*** Opening of Material for this exercise ***

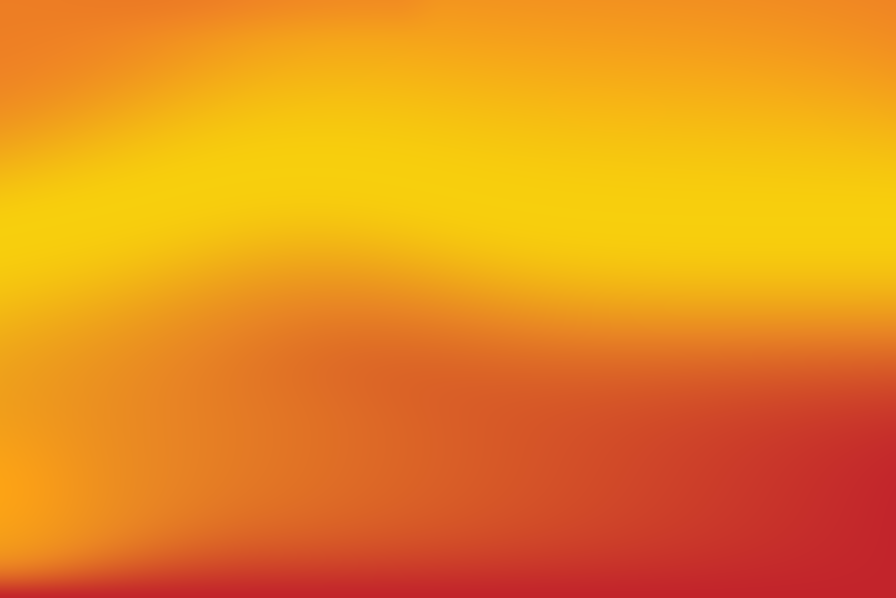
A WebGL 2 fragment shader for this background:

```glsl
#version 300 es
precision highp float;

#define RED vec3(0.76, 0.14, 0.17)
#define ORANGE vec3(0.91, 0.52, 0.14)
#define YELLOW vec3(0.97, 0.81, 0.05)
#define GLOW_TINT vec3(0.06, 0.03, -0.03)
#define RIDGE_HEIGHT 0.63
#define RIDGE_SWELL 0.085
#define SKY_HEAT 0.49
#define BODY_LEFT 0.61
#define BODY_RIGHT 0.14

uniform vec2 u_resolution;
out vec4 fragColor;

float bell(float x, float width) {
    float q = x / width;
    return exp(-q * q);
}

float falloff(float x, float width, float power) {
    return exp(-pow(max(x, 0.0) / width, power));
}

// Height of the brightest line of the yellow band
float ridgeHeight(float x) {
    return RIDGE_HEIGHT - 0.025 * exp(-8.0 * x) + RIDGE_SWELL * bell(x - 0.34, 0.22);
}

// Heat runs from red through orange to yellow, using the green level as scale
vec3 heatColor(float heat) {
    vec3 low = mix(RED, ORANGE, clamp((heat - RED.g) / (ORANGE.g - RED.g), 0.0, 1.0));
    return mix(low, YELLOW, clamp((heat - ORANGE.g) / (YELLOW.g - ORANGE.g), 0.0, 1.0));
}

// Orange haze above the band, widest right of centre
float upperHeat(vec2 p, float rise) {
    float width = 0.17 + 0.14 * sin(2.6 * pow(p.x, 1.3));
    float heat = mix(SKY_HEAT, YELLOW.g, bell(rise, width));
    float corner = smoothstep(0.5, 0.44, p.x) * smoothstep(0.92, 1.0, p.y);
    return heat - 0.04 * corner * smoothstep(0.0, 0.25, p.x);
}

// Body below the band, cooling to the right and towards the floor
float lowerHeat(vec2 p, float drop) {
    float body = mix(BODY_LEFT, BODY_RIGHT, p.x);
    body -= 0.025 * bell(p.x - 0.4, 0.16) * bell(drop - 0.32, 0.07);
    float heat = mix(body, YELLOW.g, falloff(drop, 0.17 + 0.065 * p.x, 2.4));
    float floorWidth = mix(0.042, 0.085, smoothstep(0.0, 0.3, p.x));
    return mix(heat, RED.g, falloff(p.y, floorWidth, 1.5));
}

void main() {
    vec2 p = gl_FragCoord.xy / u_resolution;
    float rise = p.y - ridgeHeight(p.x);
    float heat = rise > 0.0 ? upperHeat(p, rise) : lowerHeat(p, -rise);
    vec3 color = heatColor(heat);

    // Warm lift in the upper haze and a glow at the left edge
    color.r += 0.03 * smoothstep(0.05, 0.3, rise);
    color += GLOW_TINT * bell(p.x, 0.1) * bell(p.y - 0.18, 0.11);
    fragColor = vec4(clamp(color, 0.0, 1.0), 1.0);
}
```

*** Close of Material for this exercise ***

Would you please retype all the data exactly? Leave out whatever pictures it holds.

- _Result for this task_
A WebGL 2 fragment shader for this background:

```glsl
#version 300 es
precision highp float;

#define RED vec3(0.76, 0.14, 0.17)
#define ORANGE vec3(0.91, 0.52, 0.14)
#define YELLOW vec3(0.97, 0.81, 0.05)
#define GLOW_TINT vec3(0.06, 0.03, -0.03)
#define RIDGE_HEIGHT 0.63
#define RIDGE_SWELL 0.085
#define SKY_HEAT 0.49
#define BODY_LEFT 0.61
#define BODY_RIGHT 0.14

uniform vec2 u_resolution;
out vec4 fragColor;

float bell(float x, float width) {
    float q = x / width;
    return exp(-q * q);
}

float falloff(float x, float width, float power) {
    return exp(-pow(max(x, 0.0) / width, power));
}

// Height of the brightest line of the yellow band
float ridgeHeight(float x) {
    return RIDGE_HEIGHT - 0.025 * exp(-8.0 * x) + RIDGE_SWELL * bell(x - 0.34, 0.22);
}

// Heat runs from red through orange to yellow, using the green level as scale
vec3 heatColor(float heat) {
    vec3 low = mix(RED, ORANGE, clamp((heat - RED.g) / (ORANGE.g - RED.g), 0.0, 1.0));
    return mix(low, YELLOW, clamp((heat - ORANGE.g) / (YELLOW.g - ORANGE.g), 0.0, 1.0));
}

// Orange haze above the band, widest right of centre
float upperHeat(vec2 p, float rise) {
    float width = 0.17 + 0.14 * sin(2.6 * pow(p.x, 1.3));
    float heat = mix(SKY_HEAT, YELLOW.g, bell(rise, width));
    float corner = smoothstep(0.5, 0.44, p.x) * smoothstep(0.92, 1.0, p.y);
    return heat - 0.04 * corner * smoothstep(0.0, 0.25, p.x);
}

// Body below the band, cooling to the right and towards the floor
float lowerHeat(vec2 p, float drop) {
    float body = mix(BODY_LEFT, BODY_RIGHT, p.x);
    body -= 0.025 * bell(p.x - 0.4, 0.16) * bell(drop - 0.32, 0.07);
    float heat = mix(body, YELLOW.g, falloff(drop, 0.17 + 0.065 * p.x, 2.4));
    float floorWidth = mix(0.042, 0.085, smoothstep(0.0, 0.3, p.x));
    return mix(heat, RED.g, falloff(p.y, floorWidth, 1.5));
}

void main() {
    vec2 p = gl_FragCoord.xy / u_resolution;
    float rise = p.y - ridgeHeight(p.x);
    float heat = rise > 0.0 ? upperHeat(p, rise) : lowerHeat(p, -rise);
    vec3 color = heatColor(heat);

    // Warm lift in the upper haze and a glow at the left edge
    color.r += 0.03 * smoothstep(0.05, 0.3, rise);
    color += GLOW_TINT * bell(p.x, 0.1) * bell(p.y - 0.18, 0.11);
    fragColor = vec4(clamp(color, 0.0, 1.0), 1.0);
}
```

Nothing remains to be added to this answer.